What lines below contain the string "height"? List them all.

Data provided: Begin

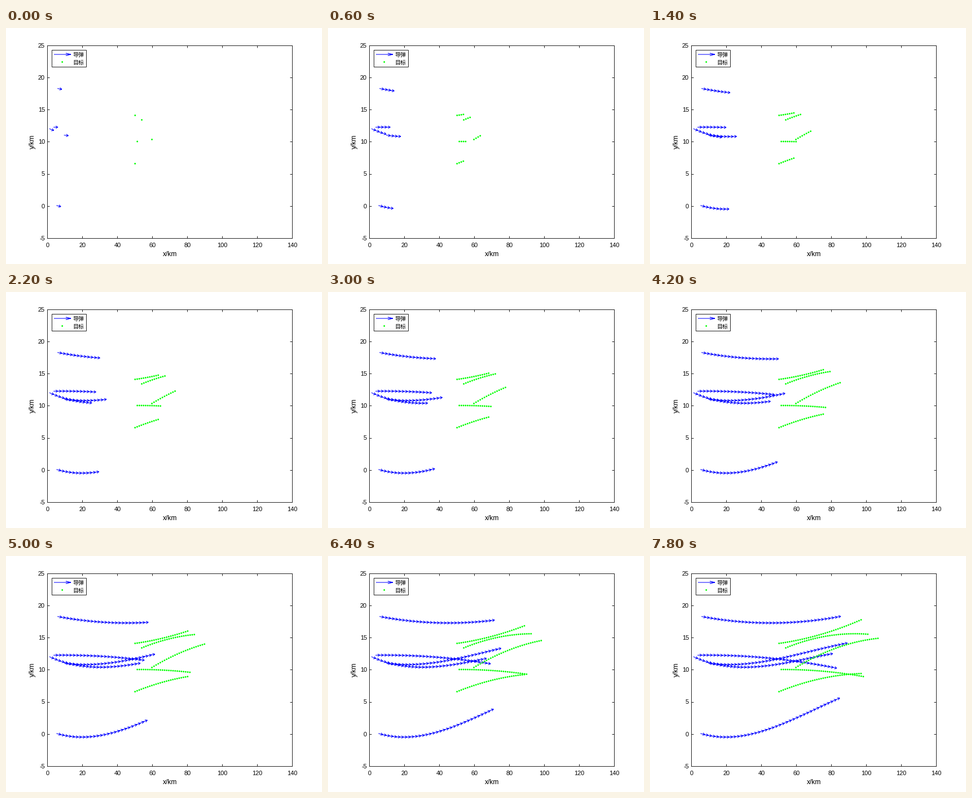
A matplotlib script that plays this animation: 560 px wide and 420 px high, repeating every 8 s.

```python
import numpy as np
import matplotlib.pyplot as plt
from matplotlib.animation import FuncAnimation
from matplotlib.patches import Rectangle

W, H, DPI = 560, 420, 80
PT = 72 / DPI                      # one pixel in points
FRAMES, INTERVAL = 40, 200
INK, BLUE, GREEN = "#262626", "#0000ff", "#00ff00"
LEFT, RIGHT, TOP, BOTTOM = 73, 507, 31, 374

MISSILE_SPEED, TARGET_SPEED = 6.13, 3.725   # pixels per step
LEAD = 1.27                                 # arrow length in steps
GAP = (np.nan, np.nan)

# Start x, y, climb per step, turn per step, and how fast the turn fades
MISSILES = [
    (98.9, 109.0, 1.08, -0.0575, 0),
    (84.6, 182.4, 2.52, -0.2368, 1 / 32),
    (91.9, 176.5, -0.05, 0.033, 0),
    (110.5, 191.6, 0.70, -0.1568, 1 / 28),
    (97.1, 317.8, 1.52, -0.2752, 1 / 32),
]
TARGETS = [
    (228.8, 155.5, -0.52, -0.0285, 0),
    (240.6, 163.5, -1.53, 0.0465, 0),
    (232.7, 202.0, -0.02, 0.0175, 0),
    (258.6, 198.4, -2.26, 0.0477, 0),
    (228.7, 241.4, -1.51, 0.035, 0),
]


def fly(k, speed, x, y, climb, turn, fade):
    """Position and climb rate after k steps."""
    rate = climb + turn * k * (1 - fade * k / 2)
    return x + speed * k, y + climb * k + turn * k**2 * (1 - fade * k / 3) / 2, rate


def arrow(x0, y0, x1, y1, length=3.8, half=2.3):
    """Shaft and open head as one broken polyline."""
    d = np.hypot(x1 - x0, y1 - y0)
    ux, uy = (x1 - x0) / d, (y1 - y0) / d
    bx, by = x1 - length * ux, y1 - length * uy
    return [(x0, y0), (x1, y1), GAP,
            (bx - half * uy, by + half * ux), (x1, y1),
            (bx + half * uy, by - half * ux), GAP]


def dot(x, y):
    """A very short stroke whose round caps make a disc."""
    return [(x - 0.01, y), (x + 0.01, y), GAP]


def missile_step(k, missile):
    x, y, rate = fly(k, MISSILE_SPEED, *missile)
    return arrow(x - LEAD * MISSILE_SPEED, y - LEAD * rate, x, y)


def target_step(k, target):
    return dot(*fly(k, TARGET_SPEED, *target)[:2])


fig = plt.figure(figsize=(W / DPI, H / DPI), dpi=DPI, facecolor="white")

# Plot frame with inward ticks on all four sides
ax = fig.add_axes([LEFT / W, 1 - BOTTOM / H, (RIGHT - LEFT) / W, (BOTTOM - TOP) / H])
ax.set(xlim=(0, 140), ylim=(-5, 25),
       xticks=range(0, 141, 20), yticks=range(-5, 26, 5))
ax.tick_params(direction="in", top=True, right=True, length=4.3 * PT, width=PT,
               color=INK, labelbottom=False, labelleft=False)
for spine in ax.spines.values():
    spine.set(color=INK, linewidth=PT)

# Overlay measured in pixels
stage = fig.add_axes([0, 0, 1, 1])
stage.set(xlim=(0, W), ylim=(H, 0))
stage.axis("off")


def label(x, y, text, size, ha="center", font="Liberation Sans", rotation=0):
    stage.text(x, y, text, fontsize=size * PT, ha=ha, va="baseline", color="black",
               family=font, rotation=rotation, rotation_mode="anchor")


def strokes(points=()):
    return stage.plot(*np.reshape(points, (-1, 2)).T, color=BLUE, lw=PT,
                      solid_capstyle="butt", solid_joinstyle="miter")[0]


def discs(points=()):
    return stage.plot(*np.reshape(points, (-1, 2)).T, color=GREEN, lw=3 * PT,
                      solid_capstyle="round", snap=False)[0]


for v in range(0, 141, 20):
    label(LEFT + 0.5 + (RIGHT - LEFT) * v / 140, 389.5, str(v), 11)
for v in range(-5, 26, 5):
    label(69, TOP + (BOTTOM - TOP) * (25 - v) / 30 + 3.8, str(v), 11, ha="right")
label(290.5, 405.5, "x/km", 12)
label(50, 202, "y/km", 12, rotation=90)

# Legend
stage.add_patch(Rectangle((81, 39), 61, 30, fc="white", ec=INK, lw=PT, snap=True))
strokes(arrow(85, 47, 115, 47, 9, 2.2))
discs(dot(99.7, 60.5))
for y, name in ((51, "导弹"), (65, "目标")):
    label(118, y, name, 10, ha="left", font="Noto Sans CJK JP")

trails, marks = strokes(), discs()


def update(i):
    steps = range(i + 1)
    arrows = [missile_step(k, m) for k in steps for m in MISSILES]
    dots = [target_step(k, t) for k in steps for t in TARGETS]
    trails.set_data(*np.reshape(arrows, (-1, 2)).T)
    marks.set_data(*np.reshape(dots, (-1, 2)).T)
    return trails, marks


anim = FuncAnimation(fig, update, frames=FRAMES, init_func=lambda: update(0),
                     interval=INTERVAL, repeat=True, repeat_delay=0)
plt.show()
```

Data provided: End
Data provided: Begin

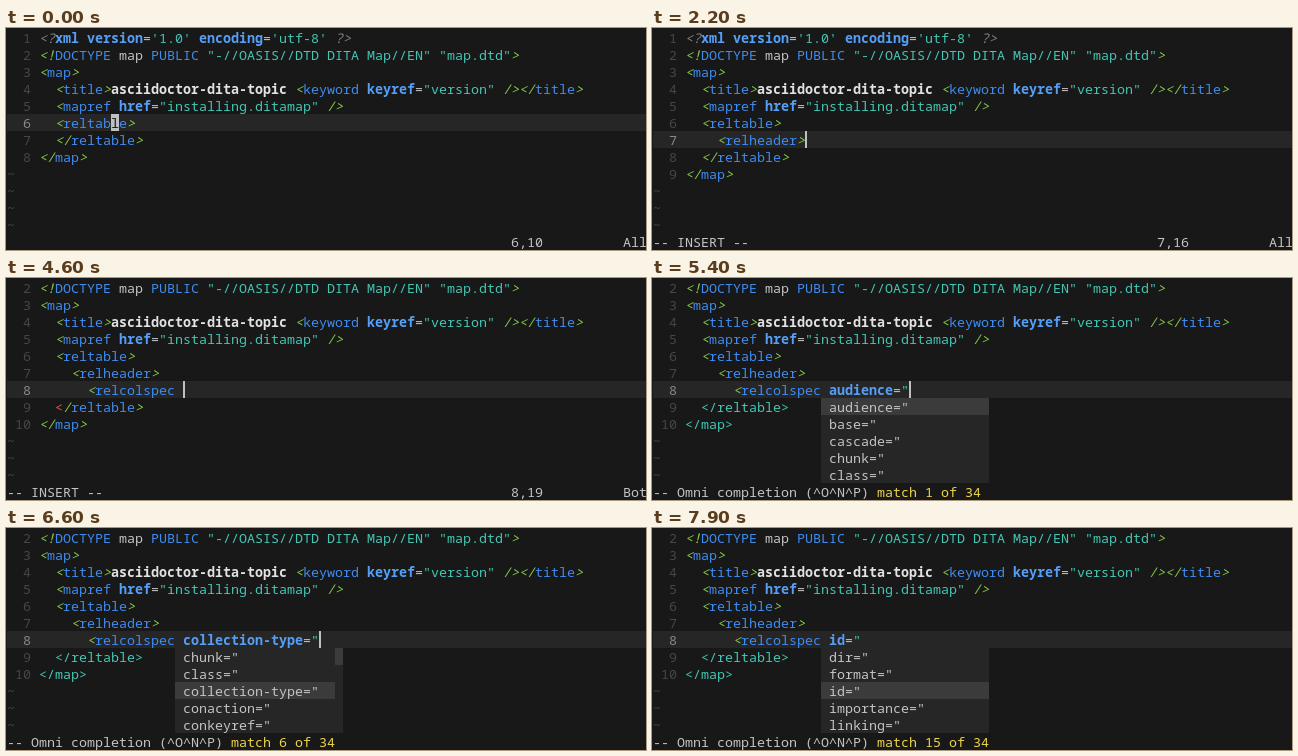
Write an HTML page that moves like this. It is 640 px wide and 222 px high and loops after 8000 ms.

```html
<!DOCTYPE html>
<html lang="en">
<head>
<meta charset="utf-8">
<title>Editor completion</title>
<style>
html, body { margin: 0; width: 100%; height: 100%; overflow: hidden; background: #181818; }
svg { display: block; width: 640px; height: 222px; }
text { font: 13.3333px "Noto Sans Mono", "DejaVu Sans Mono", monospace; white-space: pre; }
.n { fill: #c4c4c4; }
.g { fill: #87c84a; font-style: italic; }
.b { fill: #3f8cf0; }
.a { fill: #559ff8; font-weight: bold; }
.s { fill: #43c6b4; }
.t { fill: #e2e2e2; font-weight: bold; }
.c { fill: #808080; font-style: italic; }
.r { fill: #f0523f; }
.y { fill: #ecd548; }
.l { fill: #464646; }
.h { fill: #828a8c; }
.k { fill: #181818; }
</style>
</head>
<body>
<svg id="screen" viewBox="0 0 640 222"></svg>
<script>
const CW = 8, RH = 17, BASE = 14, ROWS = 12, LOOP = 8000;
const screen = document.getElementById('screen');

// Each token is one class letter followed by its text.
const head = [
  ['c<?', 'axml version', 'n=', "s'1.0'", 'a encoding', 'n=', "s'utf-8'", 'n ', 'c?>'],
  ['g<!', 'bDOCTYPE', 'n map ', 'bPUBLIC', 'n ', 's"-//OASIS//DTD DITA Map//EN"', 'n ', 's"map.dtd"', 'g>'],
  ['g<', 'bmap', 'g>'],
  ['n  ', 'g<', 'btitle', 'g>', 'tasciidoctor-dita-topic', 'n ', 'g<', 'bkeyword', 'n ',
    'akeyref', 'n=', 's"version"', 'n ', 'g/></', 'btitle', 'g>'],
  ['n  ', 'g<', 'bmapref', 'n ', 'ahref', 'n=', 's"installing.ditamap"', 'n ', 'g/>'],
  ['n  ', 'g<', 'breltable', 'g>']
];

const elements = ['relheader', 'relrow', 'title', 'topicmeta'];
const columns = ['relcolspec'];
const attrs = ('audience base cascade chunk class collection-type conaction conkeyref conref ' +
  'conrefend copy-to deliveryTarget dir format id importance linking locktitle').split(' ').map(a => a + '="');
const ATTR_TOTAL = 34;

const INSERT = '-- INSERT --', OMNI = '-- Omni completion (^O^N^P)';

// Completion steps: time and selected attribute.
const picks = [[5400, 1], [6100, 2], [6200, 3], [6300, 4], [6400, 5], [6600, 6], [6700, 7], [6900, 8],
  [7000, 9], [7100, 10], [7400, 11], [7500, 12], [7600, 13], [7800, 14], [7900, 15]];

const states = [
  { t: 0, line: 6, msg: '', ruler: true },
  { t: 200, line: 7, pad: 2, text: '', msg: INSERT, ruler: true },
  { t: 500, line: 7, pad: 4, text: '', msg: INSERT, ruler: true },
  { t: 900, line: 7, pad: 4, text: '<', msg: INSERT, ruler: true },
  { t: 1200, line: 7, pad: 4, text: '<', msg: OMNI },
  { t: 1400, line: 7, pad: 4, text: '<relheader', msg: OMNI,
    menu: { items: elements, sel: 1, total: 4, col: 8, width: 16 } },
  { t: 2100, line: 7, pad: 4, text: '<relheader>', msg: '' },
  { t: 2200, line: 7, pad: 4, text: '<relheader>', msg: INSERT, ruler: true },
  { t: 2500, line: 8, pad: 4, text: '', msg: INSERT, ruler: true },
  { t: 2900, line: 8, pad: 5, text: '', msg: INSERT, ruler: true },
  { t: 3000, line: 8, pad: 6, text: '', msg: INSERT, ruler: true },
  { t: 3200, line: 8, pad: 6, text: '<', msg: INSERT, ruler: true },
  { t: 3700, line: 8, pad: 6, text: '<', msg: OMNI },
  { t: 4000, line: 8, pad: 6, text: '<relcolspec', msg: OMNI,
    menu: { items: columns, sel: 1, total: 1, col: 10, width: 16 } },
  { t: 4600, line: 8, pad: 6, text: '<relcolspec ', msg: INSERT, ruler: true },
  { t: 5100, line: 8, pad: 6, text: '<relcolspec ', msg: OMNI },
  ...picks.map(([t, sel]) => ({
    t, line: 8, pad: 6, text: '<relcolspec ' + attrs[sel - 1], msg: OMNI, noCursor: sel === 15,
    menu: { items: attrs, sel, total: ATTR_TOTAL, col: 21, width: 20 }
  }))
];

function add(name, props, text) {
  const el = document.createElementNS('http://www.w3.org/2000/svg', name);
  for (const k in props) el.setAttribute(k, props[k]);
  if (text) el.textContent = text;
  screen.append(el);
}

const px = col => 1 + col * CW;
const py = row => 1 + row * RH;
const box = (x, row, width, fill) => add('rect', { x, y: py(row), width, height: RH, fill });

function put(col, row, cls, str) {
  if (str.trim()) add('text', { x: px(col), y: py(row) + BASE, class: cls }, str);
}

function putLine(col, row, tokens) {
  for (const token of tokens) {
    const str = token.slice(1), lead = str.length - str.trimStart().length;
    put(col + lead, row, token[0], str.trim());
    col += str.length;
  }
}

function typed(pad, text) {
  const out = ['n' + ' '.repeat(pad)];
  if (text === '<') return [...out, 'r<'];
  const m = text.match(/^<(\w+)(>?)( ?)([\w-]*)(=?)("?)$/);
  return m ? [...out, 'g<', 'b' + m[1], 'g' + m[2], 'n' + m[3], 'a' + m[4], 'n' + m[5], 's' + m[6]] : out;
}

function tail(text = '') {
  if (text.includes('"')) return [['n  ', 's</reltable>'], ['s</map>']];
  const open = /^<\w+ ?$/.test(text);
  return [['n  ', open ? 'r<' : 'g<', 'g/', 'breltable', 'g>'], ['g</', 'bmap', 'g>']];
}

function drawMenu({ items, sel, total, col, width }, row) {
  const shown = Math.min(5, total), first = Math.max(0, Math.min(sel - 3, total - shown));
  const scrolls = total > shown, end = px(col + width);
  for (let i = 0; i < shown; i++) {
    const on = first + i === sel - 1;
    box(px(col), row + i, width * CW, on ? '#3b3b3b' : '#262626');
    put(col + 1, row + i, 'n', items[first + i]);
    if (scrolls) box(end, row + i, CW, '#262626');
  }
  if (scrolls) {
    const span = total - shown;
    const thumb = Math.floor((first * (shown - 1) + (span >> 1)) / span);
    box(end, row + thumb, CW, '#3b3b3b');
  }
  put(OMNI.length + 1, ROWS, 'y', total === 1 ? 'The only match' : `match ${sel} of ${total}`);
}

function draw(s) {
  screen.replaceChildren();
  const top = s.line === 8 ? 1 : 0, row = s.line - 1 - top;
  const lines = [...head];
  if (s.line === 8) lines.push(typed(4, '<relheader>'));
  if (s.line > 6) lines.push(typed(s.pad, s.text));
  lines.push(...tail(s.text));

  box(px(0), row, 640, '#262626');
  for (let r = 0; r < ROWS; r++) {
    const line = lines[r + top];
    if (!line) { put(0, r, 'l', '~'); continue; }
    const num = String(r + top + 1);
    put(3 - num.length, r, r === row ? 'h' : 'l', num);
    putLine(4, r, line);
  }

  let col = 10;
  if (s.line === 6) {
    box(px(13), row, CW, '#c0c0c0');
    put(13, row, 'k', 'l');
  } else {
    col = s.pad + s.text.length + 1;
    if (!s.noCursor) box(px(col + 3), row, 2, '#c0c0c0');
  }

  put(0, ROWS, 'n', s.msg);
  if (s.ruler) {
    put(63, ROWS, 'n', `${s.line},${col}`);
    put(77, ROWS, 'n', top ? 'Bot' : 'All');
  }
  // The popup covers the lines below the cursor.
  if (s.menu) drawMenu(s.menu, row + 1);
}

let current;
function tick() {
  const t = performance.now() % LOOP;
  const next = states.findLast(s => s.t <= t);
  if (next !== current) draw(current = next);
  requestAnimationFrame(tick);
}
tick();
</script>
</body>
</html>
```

Data provided: End
Data provided: Begin

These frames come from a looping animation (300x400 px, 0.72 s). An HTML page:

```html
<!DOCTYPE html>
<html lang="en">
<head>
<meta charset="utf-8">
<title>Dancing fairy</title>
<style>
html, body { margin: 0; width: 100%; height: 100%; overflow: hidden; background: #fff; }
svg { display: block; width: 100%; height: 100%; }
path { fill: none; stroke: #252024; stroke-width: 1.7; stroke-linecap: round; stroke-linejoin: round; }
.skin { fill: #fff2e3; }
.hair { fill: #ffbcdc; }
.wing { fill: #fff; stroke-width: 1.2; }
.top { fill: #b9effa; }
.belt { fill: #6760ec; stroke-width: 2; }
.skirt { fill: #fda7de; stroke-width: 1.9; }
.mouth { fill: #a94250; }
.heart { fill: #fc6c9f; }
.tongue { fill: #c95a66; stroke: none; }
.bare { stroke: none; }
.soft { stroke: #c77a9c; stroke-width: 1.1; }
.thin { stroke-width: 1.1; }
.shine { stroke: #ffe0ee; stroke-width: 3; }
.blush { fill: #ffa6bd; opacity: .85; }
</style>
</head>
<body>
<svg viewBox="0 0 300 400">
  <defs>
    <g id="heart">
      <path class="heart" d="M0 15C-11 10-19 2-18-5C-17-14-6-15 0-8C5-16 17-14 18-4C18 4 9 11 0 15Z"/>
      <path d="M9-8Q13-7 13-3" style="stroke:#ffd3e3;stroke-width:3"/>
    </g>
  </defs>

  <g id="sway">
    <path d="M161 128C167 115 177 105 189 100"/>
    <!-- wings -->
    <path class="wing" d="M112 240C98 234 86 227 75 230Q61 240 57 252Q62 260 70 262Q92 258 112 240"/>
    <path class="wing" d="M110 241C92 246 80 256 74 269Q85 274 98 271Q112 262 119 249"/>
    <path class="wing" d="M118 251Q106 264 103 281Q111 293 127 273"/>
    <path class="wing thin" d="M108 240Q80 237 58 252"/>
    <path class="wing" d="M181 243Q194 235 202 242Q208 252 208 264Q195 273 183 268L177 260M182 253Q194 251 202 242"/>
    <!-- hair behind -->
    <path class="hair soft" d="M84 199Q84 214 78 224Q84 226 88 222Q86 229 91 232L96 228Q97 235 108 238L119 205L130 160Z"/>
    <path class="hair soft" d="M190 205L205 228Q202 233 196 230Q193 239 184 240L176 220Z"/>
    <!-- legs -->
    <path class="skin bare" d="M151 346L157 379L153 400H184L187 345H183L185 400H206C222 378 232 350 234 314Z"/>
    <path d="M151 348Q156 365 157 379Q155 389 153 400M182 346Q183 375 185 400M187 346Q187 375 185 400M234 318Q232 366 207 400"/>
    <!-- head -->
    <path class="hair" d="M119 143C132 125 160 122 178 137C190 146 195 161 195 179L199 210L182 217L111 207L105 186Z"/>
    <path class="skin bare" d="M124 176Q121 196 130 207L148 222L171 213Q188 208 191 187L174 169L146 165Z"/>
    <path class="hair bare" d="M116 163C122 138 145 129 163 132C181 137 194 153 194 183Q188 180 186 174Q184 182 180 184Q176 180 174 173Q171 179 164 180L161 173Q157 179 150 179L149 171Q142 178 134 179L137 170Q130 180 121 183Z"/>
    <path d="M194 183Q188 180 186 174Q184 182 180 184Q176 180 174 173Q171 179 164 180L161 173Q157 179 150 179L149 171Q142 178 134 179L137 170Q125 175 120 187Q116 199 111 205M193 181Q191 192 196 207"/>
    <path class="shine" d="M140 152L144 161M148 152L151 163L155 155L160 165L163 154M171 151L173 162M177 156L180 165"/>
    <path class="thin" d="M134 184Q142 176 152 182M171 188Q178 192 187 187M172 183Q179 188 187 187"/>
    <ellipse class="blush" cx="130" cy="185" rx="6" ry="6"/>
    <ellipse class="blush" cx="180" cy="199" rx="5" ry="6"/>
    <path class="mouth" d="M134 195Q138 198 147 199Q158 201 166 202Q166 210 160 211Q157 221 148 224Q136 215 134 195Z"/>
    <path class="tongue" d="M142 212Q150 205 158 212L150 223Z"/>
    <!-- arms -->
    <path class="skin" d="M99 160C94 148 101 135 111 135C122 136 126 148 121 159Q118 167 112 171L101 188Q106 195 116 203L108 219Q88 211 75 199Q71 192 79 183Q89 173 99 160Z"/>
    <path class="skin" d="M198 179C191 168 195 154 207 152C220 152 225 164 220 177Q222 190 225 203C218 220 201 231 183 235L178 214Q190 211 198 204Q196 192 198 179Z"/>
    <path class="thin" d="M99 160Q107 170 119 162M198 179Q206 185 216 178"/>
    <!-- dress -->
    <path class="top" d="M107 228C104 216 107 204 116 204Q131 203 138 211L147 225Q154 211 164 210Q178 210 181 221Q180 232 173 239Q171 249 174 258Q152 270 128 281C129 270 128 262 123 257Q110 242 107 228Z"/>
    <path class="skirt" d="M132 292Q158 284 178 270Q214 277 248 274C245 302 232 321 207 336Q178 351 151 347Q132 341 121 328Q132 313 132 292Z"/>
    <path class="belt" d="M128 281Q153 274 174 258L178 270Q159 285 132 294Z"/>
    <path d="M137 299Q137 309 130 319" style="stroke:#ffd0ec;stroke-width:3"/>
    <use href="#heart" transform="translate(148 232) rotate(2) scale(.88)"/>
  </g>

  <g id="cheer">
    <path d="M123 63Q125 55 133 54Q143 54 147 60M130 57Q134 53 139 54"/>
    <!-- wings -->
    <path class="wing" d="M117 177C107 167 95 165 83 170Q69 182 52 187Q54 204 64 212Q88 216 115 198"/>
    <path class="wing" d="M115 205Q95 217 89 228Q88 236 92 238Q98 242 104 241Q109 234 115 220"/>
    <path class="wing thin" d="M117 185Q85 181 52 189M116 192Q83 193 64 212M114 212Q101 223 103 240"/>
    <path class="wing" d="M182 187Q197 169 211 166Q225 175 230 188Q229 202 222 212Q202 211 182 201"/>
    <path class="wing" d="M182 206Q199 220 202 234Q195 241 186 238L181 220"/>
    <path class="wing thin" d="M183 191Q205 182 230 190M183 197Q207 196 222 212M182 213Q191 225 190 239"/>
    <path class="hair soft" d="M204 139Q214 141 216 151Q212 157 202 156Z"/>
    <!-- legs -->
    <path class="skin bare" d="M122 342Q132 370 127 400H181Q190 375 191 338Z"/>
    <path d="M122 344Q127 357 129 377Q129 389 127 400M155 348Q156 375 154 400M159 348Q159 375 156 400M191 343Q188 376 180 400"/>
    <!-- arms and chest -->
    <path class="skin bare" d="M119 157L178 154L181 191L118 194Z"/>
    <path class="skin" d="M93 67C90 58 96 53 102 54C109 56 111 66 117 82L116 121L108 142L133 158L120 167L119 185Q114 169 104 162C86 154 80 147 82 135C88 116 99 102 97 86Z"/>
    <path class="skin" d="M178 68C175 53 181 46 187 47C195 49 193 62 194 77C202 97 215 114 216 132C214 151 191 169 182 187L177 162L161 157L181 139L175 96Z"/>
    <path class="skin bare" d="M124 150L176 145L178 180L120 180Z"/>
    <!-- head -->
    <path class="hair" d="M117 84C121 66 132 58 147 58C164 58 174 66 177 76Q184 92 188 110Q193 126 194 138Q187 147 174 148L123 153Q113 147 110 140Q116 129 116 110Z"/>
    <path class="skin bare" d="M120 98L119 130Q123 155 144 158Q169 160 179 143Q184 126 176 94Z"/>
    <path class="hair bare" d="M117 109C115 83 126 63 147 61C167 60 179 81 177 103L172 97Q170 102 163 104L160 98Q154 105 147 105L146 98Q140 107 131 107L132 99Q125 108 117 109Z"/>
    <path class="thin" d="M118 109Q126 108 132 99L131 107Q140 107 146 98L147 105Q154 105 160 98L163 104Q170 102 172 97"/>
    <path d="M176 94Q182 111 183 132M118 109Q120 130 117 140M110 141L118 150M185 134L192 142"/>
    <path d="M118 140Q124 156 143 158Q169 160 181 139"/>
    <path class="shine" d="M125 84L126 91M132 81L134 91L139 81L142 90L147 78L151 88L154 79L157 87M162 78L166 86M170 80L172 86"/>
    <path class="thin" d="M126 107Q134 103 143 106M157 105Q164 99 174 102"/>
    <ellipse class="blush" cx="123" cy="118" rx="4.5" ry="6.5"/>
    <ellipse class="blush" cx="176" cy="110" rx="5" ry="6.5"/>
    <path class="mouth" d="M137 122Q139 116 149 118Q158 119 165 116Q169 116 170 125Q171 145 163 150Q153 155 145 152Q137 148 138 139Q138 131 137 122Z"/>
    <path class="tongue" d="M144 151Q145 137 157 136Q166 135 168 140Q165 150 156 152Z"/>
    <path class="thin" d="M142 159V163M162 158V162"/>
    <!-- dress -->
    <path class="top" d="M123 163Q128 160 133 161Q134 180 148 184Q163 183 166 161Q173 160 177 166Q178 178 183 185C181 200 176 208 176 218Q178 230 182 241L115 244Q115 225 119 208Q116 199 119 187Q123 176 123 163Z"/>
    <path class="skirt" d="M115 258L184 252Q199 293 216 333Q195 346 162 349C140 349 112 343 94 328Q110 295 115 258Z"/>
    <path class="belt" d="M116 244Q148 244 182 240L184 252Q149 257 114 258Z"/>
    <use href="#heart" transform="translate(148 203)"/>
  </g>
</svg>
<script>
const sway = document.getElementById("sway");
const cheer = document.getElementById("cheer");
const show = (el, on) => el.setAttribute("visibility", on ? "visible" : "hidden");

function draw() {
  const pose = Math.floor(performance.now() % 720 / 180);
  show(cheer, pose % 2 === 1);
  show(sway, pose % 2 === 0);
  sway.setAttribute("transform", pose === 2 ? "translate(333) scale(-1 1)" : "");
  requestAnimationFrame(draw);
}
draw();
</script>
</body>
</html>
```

Data provided: End

**Answer to this exercise:**
html, body { margin: 0; width: 100%; height: 100%; overflow: hidden; background: #181818; }
svg { display: block; width: 640px; height: 222px; }
const box = (x, row, width, fill) => add('rect', { x, y: py(row), width, height: RH, fill });
html, body { margin: 0; width: 100%; height: 100%; overflow: hidden; background: #fff; }
svg { display: block; width: 100%; height: 100%; }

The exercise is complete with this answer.